In India, Delhi and Mumbai obviously continue to rule. However, Hyderabad and Ahmedabad are also turning out to be very important markets for us. In terms of aesthetics, people in these two cities understand what people really respect, i.e., brocades. They understand the traditional aspect of it. The next cities are Chennai, Calcutta, Bengaluru and places like Raipur. We also sell in Lucknow, Kanpur, Pune, and in many other places like Guntur, Vijayawada, Bhubaneshwar, Ludhiana, Srinagar, Jammu and Cochin.
Internationally, US is the most important market. It is also the biggest market. That is why when we wanted to open international stores, we started with the US. UK is another market. So far, we have shipped our products right from Alaska till New Zealand and everywhere in between. We are looking at the UK, Singapore and the Middle East at the moment for our expansion. We shall also be exploring more places in the US, rather than being more focused on the East Coast. So maybe in the next round we target the West Coast. I think there is still a lot more that can be done and we’re also looking at expanding into dresses and shirts—a category which actually does well in the US. We can also target Europe as dresses, shirts and trench coats.

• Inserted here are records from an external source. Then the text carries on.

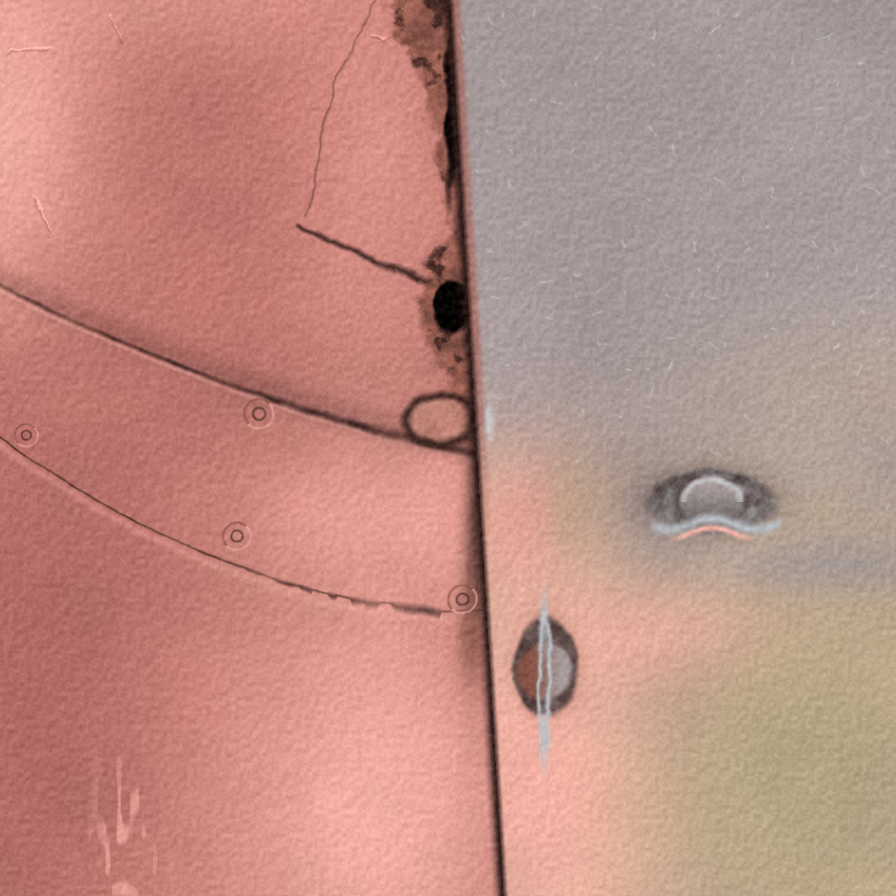
A Shadertoy shader for this texture:

```glsl
// Two weathered metal sheets meet at a dark seam: cracked pink paint at left,
// worn silver with warm reflections and two latches at right.
// Soft colour pools light them; distance fields and noise add damage.
const vec3 ROSE = vec3(.74, .46, .43), DEEP = vec3(.66, .38, .37);
const vec3 BLUSH = vec3(.96, .69, .64), GREY = vec3(.65, .6, .6);
const vec3 PALE = vec3(.8, .82, .84), TAN = vec3(.76, .67, .56);
const vec3 OLIVE = vec3(.67, .62, .49), RUST = vec3(.52, .32, .27);
const vec3 DARK = vec3(.17, .1, .09);
const vec3 RIVETS[4] = vec3[4](vec3(.289, .538, .019), vec3(.264, .402, .018),
  vec3(.03, .514, .015), vec3(.516, .331, .018));
const float GRAIN = .055;
vec3 col;
vec2 p, warp;

float hash(vec2 v) {
  vec3 q = fract(v.xyx * .1031);
  q += dot(q, q.yzx + 33.33);
  return fract((q.x + q.y) * q.z);
}
float noise(vec2 v) {
  vec2 i = floor(v), f = fract(v), e = vec2(1, 0);
  f *= f * (3. - 2. * f);
  return mix(mix(hash(i), hash(i + e), f.x), mix(hash(i + e.yx), hash(i + 1.), f.x), f.y);
}
float fbm(vec2 v) {
  float sum = 0., amp = .5;
  for (int i = 0; i < 5; i++) { sum += amp * noise(v); v = v * 2.03 + 7.1; amp *= .5; }
  return sum;
}
float fill(float d, float soft) {
  soft += .7 / iResolution.y;
  return 1. - smoothstep(-soft, soft, d);
}
float line(float d, float w) { return fill(abs(d) - w, w); }
float segment(vec2 v, vec2 a, vec2 b) {
  v -= a; b -= a;
  return length(v - b * clamp(dot(v, b) / dot(b, b), 0., 1.));
}
float oval(float x, float y, float w, float h) {
  return (length((p + warp * .7 - vec2(x, y)) / vec2(w, h)) - 1.) * min(w, h);
}
void ink(vec3 tint, float amount) { col = mix(col, tint, amount); }
void pool(float x, float y, float w, float h, vec3 tint, float amount) {
  vec2 q = (p - vec2(x, y)) / vec2(w, h);
  ink(tint, amount * exp(-dot(q, q)));
}
// Randomly turned strokes in some grid cells
float flecks(vec2 v, float cells, float len) {
  v *= cells;
  vec2 id = floor(v);
  float a = 6.3 * hash(id + 5.1);
  vec2 dir = vec2(cos(a), sin(a)) * len * (.1 + hash(id + 1.3));
  v = fract(v) - .3 - .4 * vec2(hash(id + 3.7), hash(id + 9.2));
  return fill(segment(v, -dir, dir) / cells - .0009, .0007) * step(hash(id), .3);
}

void pinkSheet(float gap) {
  float lapA = p.y - .681 + p.x * (.499 - .277 * p.x) + .3 * warp.y;
  float lapB = p.y - .512 + p.x * (.72 - .667 * p.x) + .3 * warp.x;
  // Reflections
  col = ROSE;
  pool(0., .87, .1, .2, BLUSH, .95);
  pool(.16, 1., .2, .06, BLUSH, .45);
  pool(.42, .8, .09, .3, BLUSH, .4);
  pool(.46, .42, .18, .1, BLUSH, .6);
  pool(.02, .22, .15, .25, DEEP, .7);
  pool(.42, .08, .18, .26, BLUSH, .95);
  // Raised scratches and drips
  vec2 s = p + warp * 1.5;
  col += .13 * step(0., lapA) * (flecks(s, 11., .35) - flecks(s + vec2(0, .003), 11., .35));
  pool(.14, .06, .035, .09, BLUSH, .8 * smoothstep(.6, .8, noise(p * vec2(150, 28))));
  // Lapped edges
  float wear = .4 + .5 * noise(p * 40.), inner = smoothstep(.2, .5, p.x);
  ink(BLUSH, .6 * line(lapA + .006, .002));
  ink(DARK, .18 * line(lapA - .008, .015));
  ink(DARK, wear * line(lapA, .002 + .003 * inner));
  float notch = .003 * inner * smoothstep(.4, .6, noise(p.xx * 70.));
  ink(BLUSH, .35 * line(lapB + .009, .004));
  ink(DARK, wear * line(lapB + notch, .001 + notch));
  // Paint cracks
  vec2 k = p + warp * .8, bend = vec2(.41, .715), kink = vec2(.371, .909);
  float deep = min(segment(k, vec2(.332, .75), bend), segment(k, bend, vec2(.49, .68)));
  float fine = min(segment(k, vec2(.417, 1), kink), segment(k, kink, vec2(.341, .76)));
  ink(DARK, .85 * line(deep, .001 + .002 * inner));
  ink(DARK, .4 * line(fine, .001));
  // Rusted margin, lifted flap, holes
  float reach = .024 + .038 * smoothstep(.84, .97, p.y) + .025 * exp(-pow(p.y / .06 - 10.8, 2.));
  float rust = fill(gap - reach + 3. * warp.x, .006) * smoothstep(.5, .56, p.y);
  ink(RUST * (.55 + .95 * fbm(p * 65.)), .8 * rust);
  ink(DARK, .75 * rust * smoothstep(.54, .7, fbm(p * 45. + 4.)));
  float flap = oval(.492, .533, .037, .027);
  ink(mix(RUST, BLUSH, .3 + .5 * fbm(p * 50.)), fill(flap, .003));
  ink(DARK, .85 * line(flap, .004));
  ink(DARK * .15, fill(min(oval(.503, .657, .022, .029), oval(.503, .87, .006, .09)), .002));
  // Seam shade and rivets
  ink(DARK, .75 * fill(gap - .007, .006));
  pool(.53, .4, .012, .12, DARK, .6);
  pool(.525, .29, .016, .05, RUST, .6);
  for (int i = 0; i < 4; i++) {
    vec2 q = p - RIVETS[i].xy + .2 * warp;
    float r = length(q) / RIVETS[i].z;
    ink(q.y > q.x ? RUST : BLUSH, .6 * line(r - .85, .07));
    ink(DARK, .55 * line(r - .35, .07));
  }
}

void silverSheet(float gap) {
  // Reflections
  float top = smoothstep(.34, .58, p.y + .12 * p.x - .09 + warp.y * 3.);
  col = mix(TAN, GREY, top);
  pool(.98, .56, .22, .08, TAN, .45);
  pool(.58, .41, .08, .09, mix(ROSE, BLUSH, .6), .8);
  pool(.64, .42, .03, .07, OLIVE, .55);
  pool(.6, .12, .14, .24, BLUSH, 1.);
  pool(.73, .29, .13, .07, BLUSH, .75);
  pool(.9, .14, .16, .17, OLIVE, .8);
  pool(.93, .37, .16, .035, GREY, .8);
  pool(.74, .43, .06, .07, GREY * .9, .75);
  // Scuffs and folded edge
  ink(PALE, .5 * top * max(flecks(p + warp, 38., .15), flecks(p + warp, 17., .15)));
  ink(mix(ROSE, RUST, .4), .75 * top * fill(-gap - .011, .004));
  pool(.546, .53, .005, .02, PALE, .8);
  // Wide latch: pocket, dome, curled lip
  float x = p.x - .795, y = p.y - .44;
  float pocket = oval(.795, .44, .073, .034), dome = oval(.795, .44, .037, .025);
  ink(DARK, .3 * fill(pocket, .025));
  ink(mix(DARK, PALE, .85 * fbm(p * 75.)), .9 * fill(pocket, .003));
  ink(GREY * (.85 + 9. * y), fill(dome, .002));
  ink(PALE, .7 * line(dome + .003, .002) * step(0., y));
  float lip = y + .025 - .006 * cos(x * 65.);
  ink(BLUSH, line(lip + .01, .003) * fill(abs(x) - .04, .012));
  ink(PALE * .88, fill(abs(x - .005) - .072, .004) * line(lip, .005));
  // Upright latch: pocket, dome, standing ring
  float cup = oval(.608, .255, .037, .054);
  ink(RUST, .35 * fill(cup, .018));
  ink(mix(DARK, GREY, .7 * fbm(p * 60.)), .92 * fill(cup, .003));
  ink(mix(RUST, GREY, smoothstep(.59, .63, p.x)), fill(oval(.608, .25, .031, .03), .003));
  ink(PALE * .92, line(oval(.608, .241, .006, .066), .002));
}

void mainImage(out vec4 fragColor, in vec2 fragCoord) {
  p = fragCoord / iResolution.xy;
  warp = .02 * vec2(fbm(p * 28.), fbm(p * 28. + 17.)) - .0096;
  float gap = .562 - .06 * p.y - p.x;
  if (gap > 0.) pinkSheet(gap); else silverSheet(gap);
  ink(DARK, .85 * line(gap, .003));
  // Mottling and grain
  col *= .93 + .14 * fbm(p * 9.);
  col += GRAIN * (noise(p * 190.) - noise(p * 190. + vec2(.5, -.7)) + noise(p * 400.) - .5);
  fragColor = vec4(clamp(col, 0., 1.), 1);
}
```
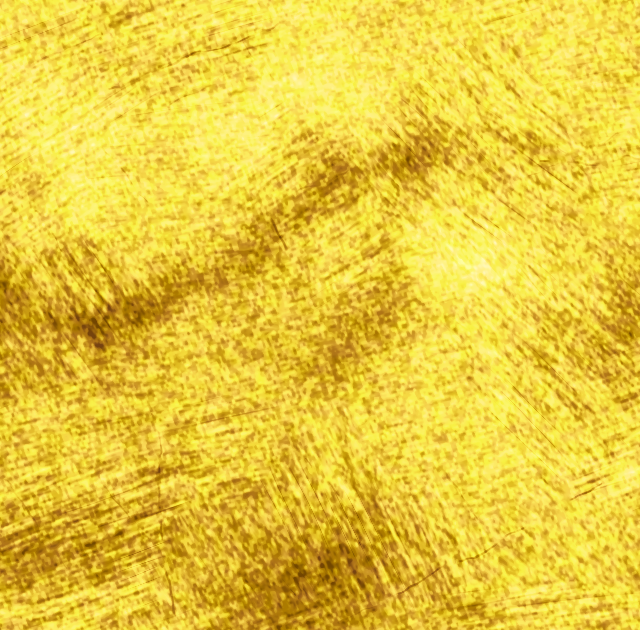
A Shadertoy shader for this texture:

```glsl
float hash(vec2 p) {
    vec3 q = fract(vec3(p.xyx) * 0.1031);
    q += dot(q, q.yzx + 33.33);
    return fract((q.x + q.y) * q.z);
}

// Value noise centred on zero
float noise(vec2 p) {
    vec2 i = floor(p), f = fract(p);
    f = f * f * (3.0 - 2.0 * f);
    float low = mix(hash(i), hash(i + vec2(1, 0)), f.x);
    float high = mix(hash(i + vec2(0, 1)), hash(i + vec2(1, 1)), f.x);
    return mix(low, high, f.y) - 0.5;
}

float fbm(vec2 p) {
    float sum = 0.0, amp = 1.0;
    for (int i = 0; i < 4; i++) {
        sum += amp * noise(p);
        p = mat2(1.6, 1.2, -1.2, 1.6) * p + 7.3;
        amp *= 0.55;
    }
    return sum;
}

vec2 turn(vec2 p, float angle) {
    float c = cos(angle), s = sin(angle);
    return vec2(c * p.x + s * p.y, c * p.y - s * p.x);
}

float segmentDistance(vec2 p, vec2 a, vec2 b) {
    vec2 ab = b - a;
    return length(p - a - ab * clamp(dot(p - a, ab) / dot(ab, ab), 0.0, 1.0));
}

float spot(vec2 p, vec2 centre, vec2 radii, float angle) {
    vec2 q = turn(p - centre, angle) / radii;
    return exp(-dot(q, q));
}

float scratch(vec2 p, vec2 a, vec2 b, float width) {
    float wear = smoothstep(-0.3, 0.2, noise(p * 60.0));
    return wear * (1.0 - smoothstep(width * 0.3, width * 1.6, segmentDistance(p, a, b)));
}

// Broad folds and sheen of the leaf
float relief(vec2 p) {
    vec2 bend = vec2(0.33, 0.545);
    float crease = min(segmentDistance(p, vec2(0.16, 0.505), bend),
                       segmentDistance(p, bend, vec2(0.66, 0.77)));
    float shade = 1.5 * exp(-crease * crease / 0.0018);
    shade += 1.6 * spot(p, vec2(0.0, 0.50), vec2(0.17, 0.11), 0.0);
    shade += 1.2 * spot(p, vec2(0.53, 0.47), vec2(0.12, 0.08), 0.4);
    shade += 1.1 * spot(p, vec2(0.63, 0.63), vec2(0.035, 0.10), -0.2);
    shade += 1.6 * spot(p, vec2(0.49, 0.08), vec2(0.16, 0.13), 0.3);
    shade += 1.5 * spot(p, vec2(0.06, 0.12), vec2(0.24, 0.05), 0.2);
    shade += 1.3 * spot(p, vec2(1.01, 0.48), vec2(0.05, 0.12), 0.0);
    float sheen = 1.5 * spot(p, vec2(0.75, 0.56), vec2(0.12, 0.06), -0.2);
    sheen += 0.8 * spot(p, vec2(0.40, 0.83), vec2(0.20, 0.07), 0.3);
    sheen += 0.9 * spot(p, vec2(0.10, 0.77), vec2(0.12, 0.08), -0.5);
    sheen += 0.4 * spot(p, vec2(0.87, 0.20), vec2(0.20), 0.0);
    return sheen - shade + 0.6 * (p.y - 0.5);
}

// Fine brushed lines with thin dark grooves
float strokes(vec2 q) {
    float lines = noise(q * vec2(14, 165)) + 0.8 * noise(q * vec2(34, 240));
    float groove = 1.0 - smoothstep(0.0, 0.07, abs(noise(q * vec2(5, 62))));
    return 1.3 * lines - 0.8 * groove * smoothstep(-0.05, 0.25, noise(q * 11.0 + 5.0));
}

// Overlapping brushed patches, each with its own direction
float brushing(vec2 p) {
    vec2 cellPos = p * 5.0 + 0.7 * vec2(fbm(p * 5.0), fbm(p * 5.0 + 40.0));
    float sum = 0.0, power = 0.0;
    for (int y = -1; y <= 1; y++)
    for (int x = -1; x <= 1; x++) {
        vec2 id = floor(cellPos) + vec2(x, y);
        vec2 seed = id + vec2(hash(id + 11.0), hash(id + 29.0));
        vec2 away = cellPos - seed;
        float weight = exp(-6.0 * dot(away, away));
        float pick = hash(id + 53.0);
        float shallowShare = seed.y > 3.0 ? 0.8 : 0.5;
        float angle = pick < shallowShare ? 0.1 + 0.6 * pick : 1.2 * pick - 1.8;
        vec2 q = turn(p, angle) + id * 0.37;
        q.y += 0.006 * noise(q * 9.0);
        float grain = noise(q * vec2(125, 215));
        sum += weight * ((0.3 + 1.1 * hash(id + 71.0)) * strokes(q) + 1.3 * grain);
        power += weight * weight;
    }
    return sum / sqrt(power + 1e-8);
}

// Crisp metallic speckle, slightly upright
float speckle(vec2 p) {
    vec2 q = turn(p, 0.35);
    float grain = noise(q * vec2(235, 150)) + 0.6 * noise(q * vec2(130, 95) + 31.0);
    return grain / (0.25 + abs(grain));
}

// Long cracks plus fine random scratches
float cracks(vec2 p) {
    p += 0.02 * vec2(noise(p * 17.0), noise(p * 17.0 + 9.0));
    p += 0.005 * vec2(noise(p * 70.0), noise(p * 70.0 + 9.0));
    float marks = scratch(p, vec2(0.245, 0.35), vec2(0.275, 0.01), 0.0018);
    marks += scratch(p, vec2(0.18, 0.86), vec2(0.48, 0.985), 0.0017);
    marks += scratch(p, vec2(0.86, 0.748), vec2(1.03, 0.738), 0.0022);
    marks += scratch(p, vec2(0.42, 0.655), vec2(0.45, 0.60), 0.0020);
    marks += scratch(p, vec2(0.64, 0.06), vec2(0.96, 0.24), 0.0018);
    for (int i = 0; i < 14; i++) {
        vec2 id = vec2(i, 5);
        vec2 start = vec2(hash(id), hash(id + 17.0));
        float angle = hash(id + 31.0) < 0.6 ? 0.45 : -0.9;
        vec2 reach = turn(vec2(0.06 + 0.14 * hash(id + 47.0), 0.0), -angle);
        marks += 0.5 * scratch(p, start, start + reach, 0.0014);
    }
    return min(marks, 1.2);
}

vec3 goldRamp(float tone) {
    vec3 c = mix(vec3(0.45, 0.27, 0.01), vec3(0.68, 0.47, 0.04), smoothstep(-3.2, -1.8, tone));
    c = mix(c, vec3(0.79, 0.60, 0.09), smoothstep(-1.8, -1.08, tone));
    c = mix(c, vec3(0.89, 0.73, 0.17), smoothstep(-1.08, -0.52, tone));
    c = mix(c, vec3(0.96, 0.84, 0.26), smoothstep(-0.52, 0.08, tone));
    c = mix(c, vec3(0.98, 0.93, 0.32), smoothstep(0.08, 0.77, tone));
    c = mix(c, vec3(0.99, 0.95, 0.46), smoothstep(0.77, 1.64, tone));
    return mix(c, vec3(1.0, 0.98, 0.68), smoothstep(1.64, 3.0, tone));
}

void mainImage(out vec4 fragColor, in vec2 fragCoord) {
    vec2 p = fragCoord / iResolution.y;
    vec2 warped = p + 0.06 * vec2(fbm(p * 6.0 + 3.0), fbm(p * 6.0 + 21.0));
    float tone = 0.18 + relief(warped) + 0.5 * fbm(p * 8.0 + 60.0);
    tone += brushing(p) + 0.95 * speckle(p) - 1.3 * cracks(p);

    // Slight colour drift between warm and lemon gold
    vec3 gold = goldRamp(tone);
    gold += vec3(0.02, -0.03, 0.14) * noise(p * 75.0 + 15.0);
    fragColor = vec4(clamp(gold, 0.0, 1.0), 1.0);
}
```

F2F: Which product categories are faring well in the domestic and international markets?
Domestically, kurta pants is our bread and butter. Gradually, we have become synonymous with the trench coat. We do only summer trenches as there is constant feedback from the market and the players we work with that Kshitij overlays actually sell very well. From last two years, we have been very successful with summer trenches.
F2F: What are the emerging trends for fall/winter 2022? Which colours, patterns, trims and fabrics are in trend?
We don’t believe in following trends. We don’t study trends because design for me is very personal. It is more about my personal experiences. At the end of the day what I am creating is purely because I love creating it. If I was only doing it for the commercial aspect of it, I would be doing a lot more things which will be easier to make money. I do things purely because I love doing them. Having said that, we have to keep the commercial aspect in mind because you still need money.
F2F: What are your plans with regards to expanding your product offerings? What techniques and crafts do you plan to work with next?
We started womenswear category this year. We are also going to start cocktail category this year. The only category which we will not have in womenswear will be active wear, which goes into a very technical aspect of textiles. I am a textile designer and not a textile engineer, so I might not understand immediately the technical aspect. Simultaneously, we are also focusing on starting menswear, not just the Indian ‘bundi sherwani’ format but also a slightly more Western iteration of menswear. So, it’s going to be a good mix like how womenswear is a mix of Western and Indian silhouettes and iterations. We are going to follow a similar strategy with menswear as well.
In terms of crafts, I want to work with chikan kari, pashminas, jamdanis, patola, etc. At some point, I would also like to work with some international textile crafts like Adiray, which is a beautiful indigo dyeing craft from Africa.